EXERCISE BRIEF:
All entries shown below must be given again word for word.

-------

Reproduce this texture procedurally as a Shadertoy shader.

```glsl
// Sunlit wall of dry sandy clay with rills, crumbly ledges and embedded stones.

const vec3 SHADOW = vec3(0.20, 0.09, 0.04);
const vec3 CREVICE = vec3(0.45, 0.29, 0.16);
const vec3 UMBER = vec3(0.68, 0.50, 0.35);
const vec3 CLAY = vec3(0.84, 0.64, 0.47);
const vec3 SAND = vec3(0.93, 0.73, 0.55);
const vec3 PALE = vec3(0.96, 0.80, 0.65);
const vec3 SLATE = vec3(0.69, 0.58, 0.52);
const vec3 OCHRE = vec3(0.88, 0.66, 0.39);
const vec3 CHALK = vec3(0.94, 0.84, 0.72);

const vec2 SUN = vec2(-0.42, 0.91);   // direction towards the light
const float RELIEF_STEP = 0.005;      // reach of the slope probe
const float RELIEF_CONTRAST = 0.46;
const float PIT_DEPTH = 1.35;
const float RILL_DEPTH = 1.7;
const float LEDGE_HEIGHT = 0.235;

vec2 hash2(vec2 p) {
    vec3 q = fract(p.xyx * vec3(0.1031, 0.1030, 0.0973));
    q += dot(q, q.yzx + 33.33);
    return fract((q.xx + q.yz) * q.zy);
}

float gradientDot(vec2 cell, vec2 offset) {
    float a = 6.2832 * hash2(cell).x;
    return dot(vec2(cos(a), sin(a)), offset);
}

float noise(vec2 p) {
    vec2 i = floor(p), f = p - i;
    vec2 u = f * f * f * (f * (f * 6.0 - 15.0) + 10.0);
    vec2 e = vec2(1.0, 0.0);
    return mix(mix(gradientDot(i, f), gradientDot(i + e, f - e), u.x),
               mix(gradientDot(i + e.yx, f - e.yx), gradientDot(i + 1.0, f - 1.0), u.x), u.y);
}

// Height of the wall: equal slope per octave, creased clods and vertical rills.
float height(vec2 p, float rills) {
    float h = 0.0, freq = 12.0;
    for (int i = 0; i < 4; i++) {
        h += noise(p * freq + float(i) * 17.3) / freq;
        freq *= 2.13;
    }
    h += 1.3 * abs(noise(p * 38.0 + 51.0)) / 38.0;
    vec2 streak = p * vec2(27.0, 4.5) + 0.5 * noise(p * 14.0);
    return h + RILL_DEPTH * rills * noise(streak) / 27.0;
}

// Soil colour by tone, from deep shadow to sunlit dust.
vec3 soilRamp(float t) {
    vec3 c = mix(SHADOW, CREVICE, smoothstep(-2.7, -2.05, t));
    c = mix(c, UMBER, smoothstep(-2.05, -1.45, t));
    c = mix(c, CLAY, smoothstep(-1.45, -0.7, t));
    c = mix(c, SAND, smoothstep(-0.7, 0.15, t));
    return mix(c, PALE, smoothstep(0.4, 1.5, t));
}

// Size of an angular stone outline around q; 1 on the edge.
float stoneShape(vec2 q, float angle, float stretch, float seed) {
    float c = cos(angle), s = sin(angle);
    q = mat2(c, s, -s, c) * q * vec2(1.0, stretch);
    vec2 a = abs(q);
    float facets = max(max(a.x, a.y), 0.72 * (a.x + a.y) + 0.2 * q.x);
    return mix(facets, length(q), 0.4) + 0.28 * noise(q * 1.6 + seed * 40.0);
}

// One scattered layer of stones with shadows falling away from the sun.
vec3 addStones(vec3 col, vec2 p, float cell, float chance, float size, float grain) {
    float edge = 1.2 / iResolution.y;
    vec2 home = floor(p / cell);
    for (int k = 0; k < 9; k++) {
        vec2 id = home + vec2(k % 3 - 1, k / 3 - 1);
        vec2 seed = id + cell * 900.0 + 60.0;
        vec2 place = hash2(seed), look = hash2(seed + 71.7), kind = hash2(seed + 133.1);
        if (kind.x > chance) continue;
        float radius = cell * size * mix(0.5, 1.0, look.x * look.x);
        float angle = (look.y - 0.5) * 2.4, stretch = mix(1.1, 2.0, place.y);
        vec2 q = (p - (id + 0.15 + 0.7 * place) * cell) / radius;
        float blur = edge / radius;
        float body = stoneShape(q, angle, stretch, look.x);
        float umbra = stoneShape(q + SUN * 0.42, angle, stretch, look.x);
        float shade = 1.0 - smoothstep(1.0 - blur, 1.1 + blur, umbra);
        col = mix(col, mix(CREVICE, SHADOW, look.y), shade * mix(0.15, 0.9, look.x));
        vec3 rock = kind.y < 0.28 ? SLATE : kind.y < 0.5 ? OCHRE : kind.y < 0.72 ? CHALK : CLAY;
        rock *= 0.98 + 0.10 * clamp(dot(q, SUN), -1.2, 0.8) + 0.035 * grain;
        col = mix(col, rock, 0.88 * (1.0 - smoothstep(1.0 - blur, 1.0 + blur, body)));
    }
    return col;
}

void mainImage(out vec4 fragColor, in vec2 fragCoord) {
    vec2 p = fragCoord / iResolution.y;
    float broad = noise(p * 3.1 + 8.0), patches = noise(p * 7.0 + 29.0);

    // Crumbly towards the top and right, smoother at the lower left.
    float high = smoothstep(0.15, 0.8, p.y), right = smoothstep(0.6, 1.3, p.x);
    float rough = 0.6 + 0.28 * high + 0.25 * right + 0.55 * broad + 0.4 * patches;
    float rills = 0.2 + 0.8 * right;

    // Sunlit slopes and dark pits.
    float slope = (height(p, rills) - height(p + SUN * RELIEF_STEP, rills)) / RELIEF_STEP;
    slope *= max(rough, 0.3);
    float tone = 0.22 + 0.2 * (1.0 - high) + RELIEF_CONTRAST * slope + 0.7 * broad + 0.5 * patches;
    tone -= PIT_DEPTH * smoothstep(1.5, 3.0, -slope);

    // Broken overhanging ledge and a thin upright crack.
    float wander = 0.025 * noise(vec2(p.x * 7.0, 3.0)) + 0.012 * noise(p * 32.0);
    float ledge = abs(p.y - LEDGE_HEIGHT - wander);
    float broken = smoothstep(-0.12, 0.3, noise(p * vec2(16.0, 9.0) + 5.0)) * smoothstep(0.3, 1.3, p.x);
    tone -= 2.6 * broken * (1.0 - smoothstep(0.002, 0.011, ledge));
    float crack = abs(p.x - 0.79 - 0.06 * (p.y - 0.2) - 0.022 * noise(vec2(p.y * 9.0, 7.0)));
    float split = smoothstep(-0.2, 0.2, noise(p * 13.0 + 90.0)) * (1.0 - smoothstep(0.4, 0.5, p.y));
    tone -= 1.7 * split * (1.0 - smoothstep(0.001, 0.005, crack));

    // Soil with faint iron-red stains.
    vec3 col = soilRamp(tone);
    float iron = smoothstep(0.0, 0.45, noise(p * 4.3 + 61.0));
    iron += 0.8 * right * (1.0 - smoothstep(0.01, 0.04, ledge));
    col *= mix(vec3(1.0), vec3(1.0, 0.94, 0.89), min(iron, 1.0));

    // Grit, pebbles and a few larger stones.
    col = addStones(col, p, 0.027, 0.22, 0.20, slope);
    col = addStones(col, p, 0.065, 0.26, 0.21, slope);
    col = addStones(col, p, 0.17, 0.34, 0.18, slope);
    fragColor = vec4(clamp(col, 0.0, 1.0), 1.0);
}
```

-------

TASK RESPONSE:
Reproduce this texture procedurally as a Shadertoy shader.

```glsl
// Sunlit wall of dry sandy clay with rills, crumbly ledges and embedded stones.

const vec3 SHADOW = vec3(0.20, 0.09, 0.04);
const vec3 CREVICE = vec3(0.45, 0.29, 0.16);
const vec3 UMBER = vec3(0.68, 0.50, 0.35);
const vec3 CLAY = vec3(0.84, 0.64, 0.47);
const vec3 SAND = vec3(0.93, 0.73, 0.55);
const vec3 PALE = vec3(0.96, 0.80, 0.65);
const vec3 SLATE = vec3(0.69, 0.58, 0.52);
const vec3 OCHRE = vec3(0.88, 0.66, 0.39);
const vec3 CHALK = vec3(0.94, 0.84, 0.72);

const vec2 SUN = vec2(-0.42, 0.91);   // direction towards the light
const float RELIEF_STEP = 0.005;      // reach of the slope probe
const float RELIEF_CONTRAST = 0.46;
const float PIT_DEPTH = 1.35;
const float RILL_DEPTH = 1.7;
const float LEDGE_HEIGHT = 0.235;

vec2 hash2(vec2 p) {
    vec3 q = fract(p.xyx * vec3(0.1031, 0.1030, 0.0973));
    q += dot(q, q.yzx + 33.33);
    return fract((q.xx + q.yz) * q.zy);
}

float gradientDot(vec2 cell, vec2 offset) {
    float a = 6.2832 * hash2(cell).x;
    return dot(vec2(cos(a), sin(a)), offset);
}

float noise(vec2 p) {
    vec2 i = floor(p), f = p - i;
    vec2 u = f * f * f * (f * (f * 6.0 - 15.0) + 10.0);
    vec2 e = vec2(1.0, 0.0);
    return mix(mix(gradientDot(i, f), gradientDot(i + e, f - e), u.x),
               mix(gradientDot(i + e.yx, f - e.yx), gradientDot(i + 1.0, f - 1.0), u.x), u.y);
}

// Height of the wall: equal slope per octave, creased clods and vertical rills.
float height(vec2 p, float rills) {
    float h = 0.0, freq = 12.0;
    for (int i = 0; i < 4; i++) {
        h += noise(p * freq + float(i) * 17.3) / freq;
        freq *= 2.13;
    }
    h += 1.3 * abs(noise(p * 38.0 + 51.0)) / 38.0;
    vec2 streak = p * vec2(27.0, 4.5) + 0.5 * noise(p * 14.0);
    return h + RILL_DEPTH * rills * noise(streak) / 27.0;
}

// Soil colour by tone, from deep shadow to sunlit dust.
vec3 soilRamp(float t) {
    vec3 c = mix(SHADOW, CREVICE, smoothstep(-2.7, -2.05, t));
    c = mix(c, UMBER, smoothstep(-2.05, -1.45, t));
    c = mix(c, CLAY, smoothstep(-1.45, -0.7, t));
    c = mix(c, SAND, smoothstep(-0.7, 0.15, t));
    return mix(c, PALE, smoothstep(0.4, 1.5, t));
}

// Size of an angular stone outline around q; 1 on the edge.
float stoneShape(vec2 q, float angle, float stretch, float seed) {
    float c = cos(angle), s = sin(angle);
    q = mat2(c, s, -s, c) * q * vec2(1.0, stretch);
    vec2 a = abs(q);
    float facets = max(max(a.x, a.y), 0.72 * (a.x + a.y) + 0.2 * q.x);
    return mix(facets, length(q), 0.4) + 0.28 * noise(q * 1.6 + seed * 40.0);
}

// One scattered layer of stones with shadows falling away from the sun.
vec3 addStones(vec3 col, vec2 p, float cell, float chance, float size, float grain) {
    float edge = 1.2 / iResolution.y;
    vec2 home = floor(p / cell);
    for (int k = 0; k < 9; k++) {
        vec2 id = home + vec2(k % 3 - 1, k / 3 - 1);
        vec2 seed = id + cell * 900.0 + 60.0;
        vec2 place = hash2(seed), look = hash2(seed + 71.7), kind = hash2(seed + 133.1);
        if (kind.x > chance) continue;
        float radius = cell * size * mix(0.5, 1.0, look.x * look.x);
        float angle = (look.y - 0.5) * 2.4, stretch = mix(1.1, 2.0, place.y);
        vec2 q = (p - (id + 0.15 + 0.7 * place) * cell) / radius;
        float blur = edge / radius;
        float body = stoneShape(q, angle, stretch, look.x);
        float umbra = stoneShape(q + SUN * 0.42, angle, stretch, look.x);
        float shade = 1.0 - smoothstep(1.0 - blur, 1.1 + blur, umbra);
        col = mix(col, mix(CREVICE, SHADOW, look.y), shade * mix(0.15, 0.9, look.x));
        vec3 rock = kind.y < 0.28 ? SLATE : kind.y < 0.5 ? OCHRE : kind.y < 0.72 ? CHALK : CLAY;
        rock *= 0.98 + 0.10 * clamp(dot(q, SUN), -1.2, 0.8) + 0.035 * grain;
        col = mix(col, rock, 0.88 * (1.0 - smoothstep(1.0 - blur, 1.0 + blur, body)));
    }
    return col;
}

void mainImage(out vec4 fragColor, in vec2 fragCoord) {
    vec2 p = fragCoord / iResolution.y;
    float broad = noise(p * 3.1 + 8.0), patches = noise(p * 7.0 + 29.0);

    // Crumbly towards the top and right, smoother at the lower left.
    float high = smoothstep(0.15, 0.8, p.y), right = smoothstep(0.6, 1.3, p.x);
    float rough = 0.6 + 0.28 * high + 0.25 * right + 0.55 * broad + 0.4 * patches;
    float rills = 0.2 + 0.8 * right;

    // Sunlit slopes and dark pits.
    float slope = (height(p, rills) - height(p + SUN * RELIEF_STEP, rills)) / RELIEF_STEP;
    slope *= max(rough, 0.3);
    float tone = 0.22 + 0.2 * (1.0 - high) + RELIEF_CONTRAST * slope + 0.7 * broad + 0.5 * patches;
    tone -= PIT_DEPTH * smoothstep(1.5, 3.0, -slope);

    // Broken overhanging ledge and a thin upright crack.
    float wander = 0.025 * noise(vec2(p.x * 7.0, 3.0)) + 0.012 * noise(p * 32.0);
    float ledge = abs(p.y - LEDGE_HEIGHT - wander);
    float broken = smoothstep(-0.12, 0.3, noise(p * vec2(16.0, 9.0) + 5.0)) * smoothstep(0.3, 1.3, p.x);
    tone -= 2.6 * broken * (1.0 - smoothstep(0.002, 0.011, ledge));
    float crack = abs(p.x - 0.79 - 0.06 * (p.y - 0.2) - 0.022 * noise(vec2(p.y * 9.0, 7.0)));
    float split = smoothstep(-0.2, 0.2, noise(p * 13.0 + 90.0)) * (1.0 - smoothstep(0.4, 0.5, p.y));
    tone -= 1.7 * split * (1.0 - smoothstep(0.001, 0.005, crack));

    // Soil with faint iron-red stains.
    vec3 col = soilRamp(tone);
    float iron = smoothstep(0.0, 0.45, noise(p * 4.3 + 61.0));
    iron += 0.8 * right * (1.0 - smoothstep(0.01, 0.04, ledge));
    col *= mix(vec3(1.0), vec3(1.0, 0.94, 0.89), min(iron, 1.0));

    // Grit, pebbles and a few larger stones.
    col = addStones(col, p, 0.027, 0.22, 0.20, slope);
    col = addStones(col, p, 0.065, 0.26, 0.21, slope);
    col = addStones(col, p, 0.17, 0.34, 0.18, slope);
    fragColor = vec4(clamp(col, 0.0, 1.0), 1.0);
}
```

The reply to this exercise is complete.